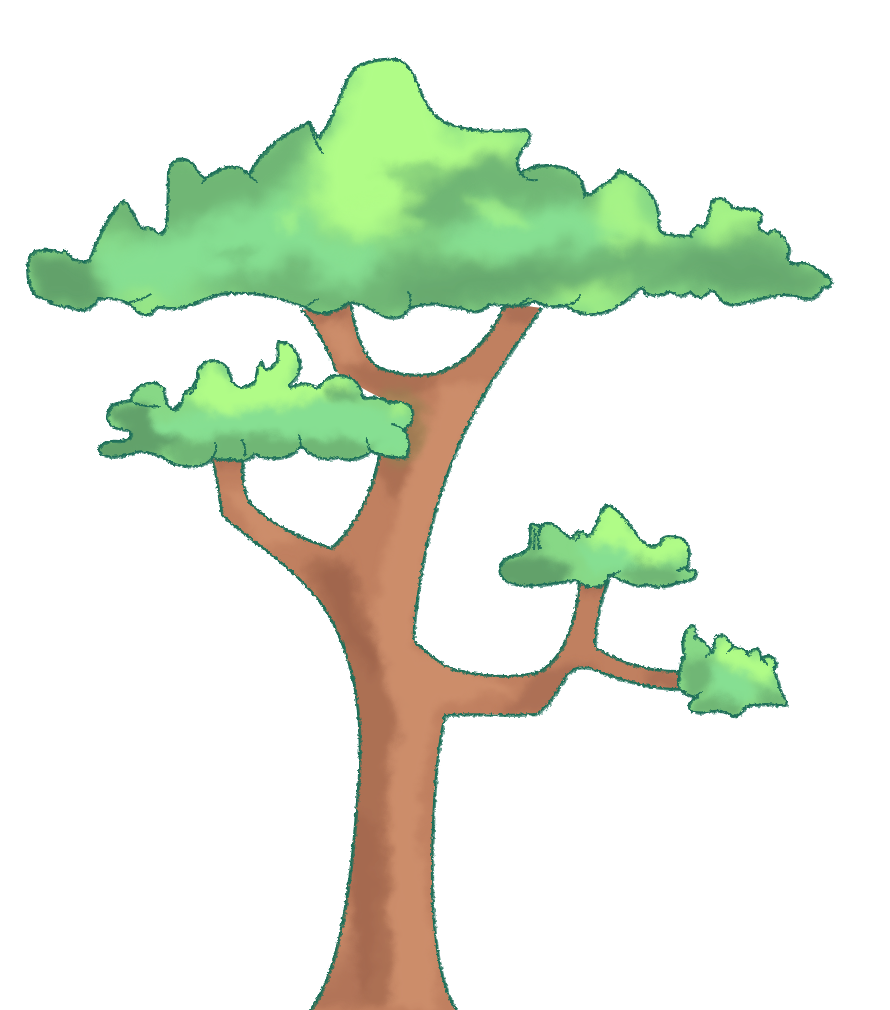
<!DOCTYPE html>
<html lang="en">
<head>
<meta charset="utf-8">
<title>Savanna tree illustration</title>
<style>
:root {
  --paper: #ffffff;
  --ink: #20705a;
  --leaf: #87d886;
  --leaf-light: #b0fc87;
  --leaf-mint: #86df92;
  --leaf-shade: #70b675;
  --leaf-deep: #62a16a;
  --bark: #c08060;
  --bark-light: #cc8d6a;
  --bark-shade: #ac6f53;
  --bark-deep: #99604a;
}
html, body { margin: 0; background: var(--paper); overflow: hidden; }
svg { display: block; width: 890px; height: 1010px; }
.leaf { fill: var(--leaf); }
.light { fill: var(--leaf-light); }
.mint { fill: var(--leaf-mint); }
.shade { fill: var(--leaf-shade); }
.deep { fill: var(--leaf-deep); }
.bark { fill: var(--bark); }
.bark-light { fill: var(--bark-light); }
.bark-shade { fill: var(--bark-shade); }
.bark-deep { fill: var(--bark-deep); }
.outline { fill: none; stroke: var(--ink); stroke-linecap: round; stroke-linejoin: round; }
.firm { stroke-width: 2; }
.sketch { stroke-width: 2.5; stroke-dasharray: 26 5 9 4 40 7; opacity: .7; }
</style>
</head>
<body>
<svg viewBox="0 0 890 1010" role="img" aria-label="Painted tree with a wide flat crown and three smaller clumps of leaves">
<defs>
  <filter id="wash" x="-30%" y="-30%" width="160%" height="160%">
    <feGaussianBlur stdDeviation="9" result="soft"/>
    <feTurbulence type="fractalNoise" baseFrequency=".022" numOctaves="3" seed="4" result="noise"/>
    <feDisplacementMap in="soft" in2="noise" scale="34" xChannelSelector="R" yChannelSelector="G"/>
  </filter>
  <filter id="wash-small" x="-30%" y="-30%" width="160%" height="160%">
    <feGaussianBlur stdDeviation="4" result="soft"/>
    <feTurbulence type="fractalNoise" baseFrequency=".04" numOctaves="3" seed="9" result="noise"/>
    <feDisplacementMap in="soft" in2="noise" scale="18" xChannelSelector="R" yChannelSelector="G"/>
  </filter>
  <filter id="pencil" filterUnits="userSpaceOnUse" x="0" y="0" width="890" height="1010">
    <feTurbulence type="fractalNoise" baseFrequency=".3" numOctaves="2" seed="2" result="grain"/>
    <feDisplacementMap in="SourceGraphic" in2="grain" scale="4" xChannelSelector="R" yChannelSelector="G"/>
  </filter>

  <path id="trunk" d="M310 1010C340 972 351 880 357 800C363 740 358 690 346 655C335 622 322 602 306 586C285 562 250 540 222 515C217 490 218 475 210 455H243C241 475 243 488 248 500C268 524 305 540 331 548C352 530 372 495 379 455L385 400C362 388 342 378 335 370C328 350 316 326 302 310L350 302C354 330 362 356 378 367C400 376 420 376 437 373C470 362 495 330 505 303L541 308C520 340 492 375 470 420C440 480 425 540 417 600C414 620 413 632 414 641C430 655 440 664 453 669C480 676 510 678 535 673C561 664 577 622 579 580H608C600 600 594 630 595 647C620 663 650 672 684 671L682 689C650 690 615 678 590 668C580 666 572 668 567 675C558 688 550 706 536 714C505 716 470 713 445 715C436 750 433 800 432 860C431 920 437 980 456 1010Z"/>
  <path id="trunk-lines" d="M310 1010C340 972 351 880 357 800C363 740 358 690 346 655C335 622 322 602 306 586C285 562 250 540 222 515C217 490 218 475 210 455M243 455C241 475 243 488 248 500C268 524 305 540 331 548C352 530 372 495 379 455M335 370C328 350 316 326 302 310M350 302C354 330 362 356 378 367C400 376 420 376 437 373C470 362 495 330 505 303M541 308C520 340 492 375 470 420C440 480 425 540 417 600C414 620 413 632 414 641C430 655 440 664 453 669C480 676 510 678 535 673C561 664 577 622 579 580M608 580C600 600 594 630 595 647C620 663 650 672 684 671M682 689C650 690 615 678 590 668C580 666 572 668 567 675C558 688 550 706 536 714C505 716 470 713 445 715C436 750 433 800 432 860C431 920 437 980 456 1010"/>

  <path id="crown" d="M43 298C30 298 24 275 29 257C33 247 48 249 62 252C67 247 69 258 74 259C82 262 87 264 91 256C98 235 112 208 124 200C132 208 135 222 143 229C150 223 155 233 161 234C169 228 167 205 168 172C172 152 192 157 196 169C199 175 203 177 206 178C216 170 230 162 243 169L249 175C257 153 282 134 309 122L318 138C340 112 342 72 361 64C372 60 385 58 398 59C409 64 413 74 418 85C424 103 431 114 445 122C468 132 495 132 525 129C535 134 526 144 521 151C516 159 515 164 520 172C540 161 567 163 580 178C585 188 583 196 591 194C600 183 612 183 619 170C640 178 656 195 658 214C659 225 657 230 663 233C673 236 682 234 691 236C689 228 695 230 698 224C703 233 708 219 711 203C716 193 727 199 732 207C742 211 754 205 761 213C765 220 751 226 763 231C769 237 770 226 779 232C785 240 792 248 788 254C785 263 795 265 803 262C814 264 820 273 829 277C835 285 828 287 822 288C817 299 807 302 794 295C773 293 756 301 733 305C717 304 718 290 710 290C702 301 694 297 690 291C681 301 674 291 668 292C657 297 648 297 641 287C628 299 610 316 587 314C576 313 571 309 565 305C550 308 543 305 535 301C520 309 500 304 490 304C480 314 470 313 460 307C448 310 440 301 429 304C420 305 414 306 409 308C405 319 388 320 380 314C368 308 361 303 349 302C335 314 318 317 305 307C285 300 263 291 233 293C208 292 193 309 173 308C164 308 160 306 155 308C149 321 137 314 130 304C118 298 108 297 98 299C91 311 78 313 69 306C58 308 50 302 43 298Z"/>
  <path id="left-clump" d="M130 400C132 385 154 376 164 388C164 398 166 407 174 410C186 405 179 391 192 388C194 380 201 377 197 373C201 355 224 357 229 372C231 386 239 389 247 386C261 382 253 366 262 361C263 371 268 372 275 363C281 356 275 347 278 342C293 340 302 358 299 372C295 382 285 386 291 387C300 383 308 381 316 388C324 384 327 373 340 375C354 375 362 388 363 398C373 397 381 396 389 402C401 400 414 403 412 415C412 427 406 425 404 431C410 439 409 449 406 457C394 458 382 456 371 451C362 459 346 462 337 457C322 462 309 454 301 446C291 460 267 461 254 454C249 461 239 462 231 459C222 461 217 458 212 458C203 470 173 468 163 457C151 453 141 448 131 454C120 457 104 459 99 451C98 443 108 440 119 441C130 440 135 433 127 430C112 429 104 423 108 412C110 402 121 402 130 400Z"/>
  <path id="right-clump" d="M526 550C533 546 527 528 531 524C537 522 538 529 542 525C551 518 560 529 568 537C573 541 574 529 582 531C587 533 584 538 590 534C599 526 598 506 608 505C619 509 628 523 635 532C642 544 652 549 660 543C661 533 674 536 682 538C691 545 689 556 688 564C682 573 691 570 695 570C698 579 689 581 678 582C667 588 652 587 647 584C635 590 620 578 608 575C608 585 598 587 591 587C581 586 580 580 573 580C556 583 520 590 506 581C495 574 499 559 511 556C518 555 522 553 526 550Z"/>
  <path id="low-clump" d="M684 656C680 643 684 630 691 625C696 626 697 632 694 637C703 637 707 646 712 652C715 645 711 638 722 634C729 638 731 644 733 647C741 647 747 650 748 655C754 642 761 650 761 658C769 653 776 657 776 665C772 669 774 674 778 681C779 692 785 697 787 704C778 707 767 702 758 705C748 704 744 707 740 714C734 720 729 712 721 711C711 710 705 714 695 712C687 711 686 702 696 697C690 696 683 693 678 688C677 681 681 680 678 674C682 668 679 660 684 656Z"/>

  <clipPath id="in-trunk"><use href="#trunk"/></clipPath>
  <clipPath id="in-crown"><use href="#crown"/></clipPath>
  <clipPath id="in-left"><use href="#left-clump"/></clipPath>
  <clipPath id="in-right"><use href="#right-clump"/></clipPath>
  <clipPath id="in-low"><use href="#low-clump"/></clipPath>
</defs>

<g id="trunk-and-branches">
  <use href="#trunk" class="bark"/>
  <g clip-path="url(#in-trunk)">
    <g filter="url(#wash-small)">
      <path class="bark-light" d="M440 390L490 385L436 510L412 650L520 690L440 705L418 800L440 1010H392L388 730L372 610L400 500Z"/>
      <path class="bark-shade" d="M300 560L345 555L378 640L398 720L385 800L392 1010H360L350 900L352 720L320 610Z"/>
      <path class="bark-deep" opacity=".55" d="M316 570L350 562L356 618L380 655L372 680L340 630Z"/>
      <path class="bark-shade" d="M335 362L378 366L440 374L420 396L380 398ZM386 430L420 400L410 490L396 500L376 470Z"/>
      <path class="bark-deep" opacity=".5" d="M500 300H545L530 325L505 322ZM302 305H352V318L312 322ZM545 668L600 662L545 716L500 714ZM640 672H690V692H650ZM580 580H610V594H582ZM212 455H244V468H214Z"/>
      <path class="bark-light" d="M320 325L345 322L362 364L340 362ZM222 490L244 488L300 545L262 545ZM345 905L358 940L330 990L340 940Z"/>
      <path class="bark-deep" opacity=".35" d="M350 800L380 830L372 980L352 1010H310L350 930Z"/>
      <ellipse cx="400" cy="425" rx="26" ry="40" fill="#8c8a52" opacity=".4"/>
    </g>
  </g>
  <g filter="url(#pencil)">
    <use href="#trunk-lines" class="outline firm"/>
    <use href="#trunk-lines" class="outline sketch" x="1" y="1"/>
  </g>
</g>

<g id="crown-leaves">
  <use href="#crown" class="leaf"/>
  <g clip-path="url(#in-crown)">
    <g filter="url(#wash)">
      <path class="light" d="M365 40H425L450 135L540 125L500 170L440 205L360 240L310 215L325 140Z"/>
      <path class="shade" d="M160 150L230 160L320 110L310 165L250 210L190 225L165 240L95 235L125 195Z"/>
      <path class="mint" d="M95 255L190 225L290 190L320 240L390 255L370 290L240 280L110 300Z"/>
      <path class="mint" d="M450 220L560 200L640 240L560 262L430 250Z"/>
      <path class="shade" d="M425 175L520 150L590 175L590 205L500 200L430 240L390 220Z"/>
      <path class="light" d="M590 200L625 165L665 235L620 245ZM705 195L770 205L775 232L700 240Z" opacity=".75"/>
      <path class="deep" d="M20 240L60 250L100 270L95 315H30Z"/>
      <path class="shade" d="M190 285L290 265L360 285L400 250L480 262L560 250L660 240L790 235L835 280L800 305L640 285L540 300L400 320L300 310Z"/>
      <path class="deep" opacity=".65" d="M410 275L510 268L600 275L520 300L400 305ZM660 262L760 250L830 285L720 300Z"/>
      <path class="light" opacity=".65" d="M540 295L640 285L600 318L560 310ZM120 300L170 300L150 320Z"/>
    </g>
    <g filter="url(#wash-small)" opacity=".5">
      <path class="light" d="M325 210L380 195L430 225L360 240ZM460 195L510 205L535 230L490 225ZM270 215L305 205L290 235ZM600 235L640 240L615 255Z"/>
      <path class="shade" d="M375 170L430 160L470 180L420 195ZM200 255L260 245L250 265Z"/>
    </g>
  </g>
  <g filter="url(#pencil)">
    <use href="#crown" class="outline firm"/>
    <use href="#crown" class="outline sketch" x="1" y="1"/>
    <path class="outline firm" d="M309 122Q314 142 323 154M206 178L202 184M249 175L257 182M520 172Q526 182 537 180M583 190L585 198M130 302Q142 300 151 294M305 307L318 299M409 308Q413 298 408 292M520 304L530 298M565 305Q576 304 580 296M155 308L163 307M641 287L647 297"/>
  </g>
</g>

<g id="left-leaves">
  <use href="#left-clump" class="leaf"/>
  <g clip-path="url(#in-left)" filter="url(#wash-small)">
    <path class="light" d="M205 355L230 385L275 340H305L290 385L345 372L360 392L280 405L215 415L190 400Z"/>
    <path class="mint" d="M150 420L230 412L330 400L410 420L405 460L340 445L260 435L160 440Z"/>
    <path class="deep" d="M105 400L150 405L155 432L190 445L130 462H95V440L125 432Z"/>
    <path class="shade" d="M170 445L220 435L300 435L380 442L350 465L230 465L180 470ZM330 380L362 390L355 402L325 395Z"/>
    <ellipse class="light" cx="400" cy="408" rx="10" ry="9" opacity=".6"/>
  </g>
  <g filter="url(#pencil)">
    <use href="#left-clump" class="outline firm"/>
    <use href="#left-clump" class="outline sketch" x="1" y="1"/>
    <path class="outline firm" d="M130 400Q143 408 159 406M172 410L181 402M197 373Q198 390 190 394M301 446L299 435M245 456Q246 446 242 440M212 458Q217 452 216 444M371 451Q366 444 367 438M404 431Q400 426 392 424"/>
  </g>
</g>

<g id="right-leaves">
  <use href="#right-clump" class="leaf"/>
  <g clip-path="url(#in-right)" filter="url(#wash-small)">
    <path class="light" d="M600 500H615L640 540L690 535L692 555L640 560L590 542Z"/>
    <path class="mint" d="M575 548L625 545L640 568L590 575Z"/>
    <path class="deep" d="M495 558L535 555L570 570L560 590H500Z"/>
    <path class="shade" d="M525 525H542L545 550L528 555ZM615 572L650 560L682 570L680 590H640Z"/>
  </g>
  <g filter="url(#pencil)">
    <use href="#right-clump" class="outline firm"/>
    <use href="#right-clump" class="outline sketch" x="1" y="1"/>
    <path class="outline firm" d="M542 525Q535 536 540 548M535 530L534 550M582 531L576 541M608 575Q614 575 620 571M676 571L688 567"/>
  </g>
</g>

<g id="low-leaves">
  <use href="#low-clump" class="leaf"/>
  <g clip-path="url(#in-low)" filter="url(#wash-small)">
    <path class="light" d="M715 635L735 645L775 660L770 685L735 668L712 655Z"/>
    <path class="mint" d="M705 665L745 670L760 700L715 698Z"/>
    <path class="shade" d="M680 655L708 660L712 690L685 695ZM690 700L740 698L735 718H690ZM762 690L790 700V708H760Z"/>
  </g>
  <g filter="url(#pencil)">
    <use href="#low-clump" class="outline firm"/>
    <use href="#low-clump" class="outline sketch" x="1" y="1"/>
    <path class="outline firm" d="M712 652L706 656M733 647L728 652M761 658L767 664M696 697L701 692"/>
  </g>
</g>
</svg>
</body>
</html>
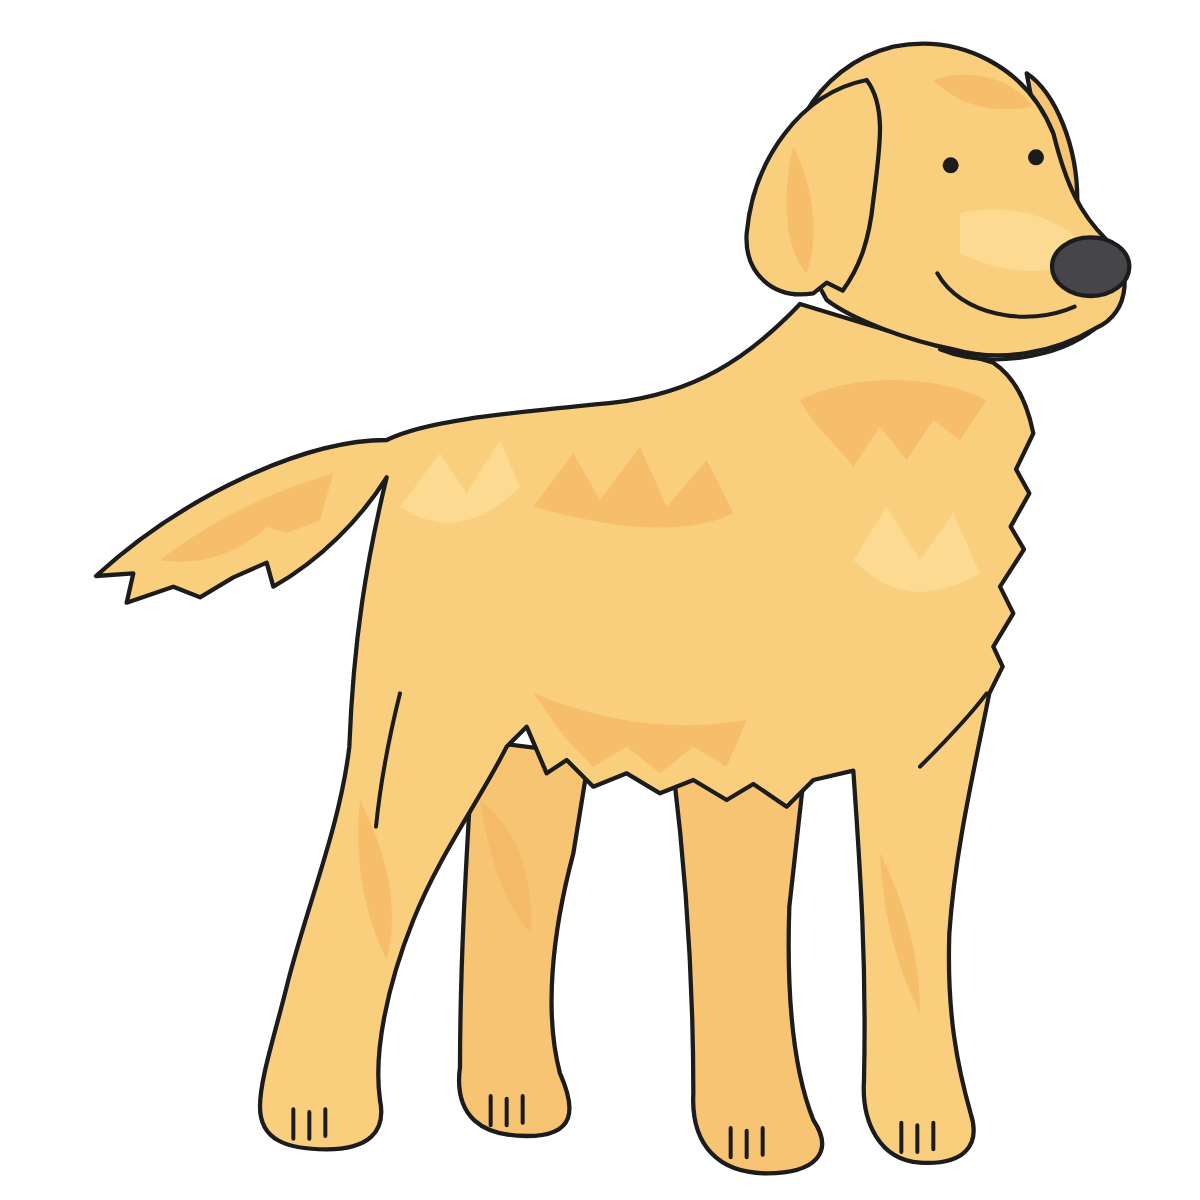
<!DOCTYPE html>
<html lang="en">
<head>
<meta charset="utf-8">
<title>Golden Dog</title>
<style>
  :root {
    --paper: #ffffff;
    --coat: #f9cf7d;
    --coat-shade: #f4b766;
    --coat-light: #fcdc97;
    --far-coat: #f6c472;
    --ink: #1c1c1c;
    --nose: #46464a;
  }
  html, body {
    margin: 0;
    padding: 0;
    width: 1200px;
    height: 1200px;
    overflow: hidden;
    background: var(--paper);
  }
  .canvas {
    display: block;
    width: 1200px;
    height: 1200px;
  }
  .outline { stroke: var(--ink); stroke-width: 3.2; stroke-linejoin: round; stroke-linecap: round; }
  .coat { fill: var(--coat); }
  .far-coat { fill: var(--far-coat); }
  .shade { fill: var(--coat-shade); opacity: 0.75; }
  .light { fill: var(--coat-light); opacity: 0.8; }
  .line { fill: none; stroke: var(--ink); stroke-width: 3; stroke-linecap: round; stroke-linejoin: round; }
  .nose { fill: var(--nose); }
  .eye { fill: var(--ink); }
</style>
</head>
<body>
<svg class="canvas" viewBox="0 0 900 900" role="img" aria-label="Cartoon golden retriever standing and looking right">
  <defs>
    <path id="toes" d="M0,0 v22 M12,2 v20 M24,0 v20" class="line"/>
  </defs>

  <g id="far-legs">
    <path class="far-coat outline" d="M355,555 C350,640 345,720 345,800 C340,838 362,852 395,852 C432,852 432,832 420,805 C408,760 414,700 430,640 L442,566 Z"/>
    <path class="shade" d="M360,600 C385,620 400,650 398,700 C380,680 368,650 360,600 Z"/>
    <use href="#toes" x="368" y="822"/>
    <path class="far-coat outline" d="M505,578 C515,660 520,740 520,820 C518,860 540,880 575,880 C612,880 626,864 610,840 C594,800 590,740 592,680 L602,590 Z"/>
    <use href="#toes" x="548" y="846"/>
  </g>

  <g id="body">
    <path class="coat outline" d="M600,228 C560,270 520,295 460,302 C380,310 320,315 290,330 C230,330 140,370 72,432 L100,430 L95,452 L130,440 L150,448 L175,433 L200,422 L205,440 C240,420 270,390 290,358 C275,420 265,480 262,560 C255,620 230,680 215,740 C205,780 195,810 195,830 C195,855 215,862 245,862 C275,862 290,850 285,825 C280,790 290,740 310,690 C330,640 360,600 380,560 L395,545 L410,580 L425,570 L445,590 L470,580 L495,595 L520,585 L545,600 L565,588 L590,605 L610,585 L640,578 C645,650 650,720 648,810 C646,842 660,870 690,872 C722,874 736,860 728,835 C718,800 710,760 712,700 C716,640 730,580 742,520 L752,500 L745,485 L760,460 L750,440 L768,412 L758,395 L772,370 L762,352 L775,325 C770,300 760,282 745,272 Z"/>
    <path class="shade" d="M120,420 C160,390 200,370 250,355 L240,390 L215,400 L200,395 C180,415 150,425 120,420 Z"/>
    <path class="shade" d="M400,380 L430,340 L450,375 L480,335 L500,380 L530,345 L550,385 C520,400 470,400 400,380 Z"/>
    <path class="shade" d="M600,300 C640,280 700,280 740,300 L720,330 L700,315 L680,345 L660,320 L640,350 C625,330 610,320 600,300 Z"/>
    <path class="shade" d="M400,520 C450,540 500,550 560,540 L545,575 L520,560 L495,580 L470,560 L445,575 L425,555 Z"/>
    <path class="light" d="M300,380 L330,340 L350,370 L375,330 L390,365 C360,395 330,400 300,380 Z"/>
    <path class="light" d="M640,420 L665,380 L690,420 L715,385 L735,430 C700,450 670,450 640,420 Z"/>
    <path class="shade" d="M270,600 C290,640 300,680 290,720 C275,690 265,650 270,600 Z"/>
    <path class="shade" d="M660,640 C680,680 690,720 690,760 C675,730 662,690 660,640 Z"/>
    <path class="line" d="M740,520 C725,540 705,560 690,575"/>
    <path class="line" d="M300,520 C290,560 285,590 282,620"/>
    <use href="#toes" x="220" y="832"/>
    <use href="#toes" x="676" y="842"/>
  </g>

  <g id="head">
    <path class="far-coat outline" d="M770,55 C792,70 808,110 808,150 C800,160 790,150 785,135 Z"/>
    <path class="coat outline" d="M590,170 C580,110 610,50 670,35 C720,25 770,50 790,100 C800,140 810,160 830,180 C850,200 848,235 822,246 C790,265 750,272 715,262 C680,255 640,240 620,225 Z"/>
    <path class="light" d="M720,160 C760,150 800,165 820,190 C790,210 750,205 720,190 Z"/>
    <path class="shade" d="M700,60 C730,50 760,60 775,80 C745,85 720,80 700,60 Z"/>
    <path class="coat outline" d="M650,60 C600,70 565,120 560,175 C558,205 580,225 610,220 L620,212 L632,218 C645,200 652,180 655,150 C660,110 665,80 650,60 Z"/>
    <path class="shade" d="M595,110 C610,140 615,175 605,205 C590,190 585,150 595,110 Z"/>
    <circle class="eye" cx="713" cy="124" r="6"/>
    <circle class="eye" cx="777" cy="118" r="6"/>
    <ellipse class="nose outline" cx="818" cy="200" rx="29" ry="22"/>
    <path class="line" d="M703,205 C720,236 770,246 806,230"/>
    <path class="line" d="M705,262 C740,276 792,270 822,246"/>
  </g>
</svg>
</body>
</html>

______

- Exercise description:
Those lines of the records that contain the string "opacity" should be identified and copied.

- Written solution:
.sketch { stroke-width: 2.5; stroke-dasharray: 26 5 9 4 40 7; opacity: .7; }
      <path class="bark-deep" opacity=".55" d="M316 570L350 562L356 618L380 655L372 680L340 630Z"/>
      <path class="bark-deep" opacity=".5" d="M500 300H545L530 325L505 322ZM302 305H352V318L312 322ZM545 668L600 662L545 716L500 714ZM640 672H690V692H650ZM580 580H610V594H582ZM212 455H244V468H214Z"/>
      <path class="bark-deep" opacity=".35" d="M350 800L380 830L372 980L352 1010H310L350 930Z"/>
      <ellipse cx="400" cy="425" rx="26" ry="40" fill="#8c8a52" opacity=".4"/>
      <path class="light" d="M590 200L625 165L665 235L620 245ZM705 195L770 205L775 232L700 240Z" opacity=".75"/>
      <path class="deep" opacity=".65" d="M410 275L510 268L600 275L520 300L400 305ZM660 262L760 250L830 285L720 300Z"/>
      <path class="light" opacity=".65" d="M540 295L640 285L600 318L560 310ZM120 300L170 300L150 320Z"/>
    <g filter="url(#wash-small)" opacity=".5">
    <ellipse class="light" cx="400" cy="408" rx="10" ry="9" opacity=".6"/>
  .shade { fill: var(--coat-shade); opacity: 0.75; }
  .light { fill: var(--coat-light); opacity: 0.8; }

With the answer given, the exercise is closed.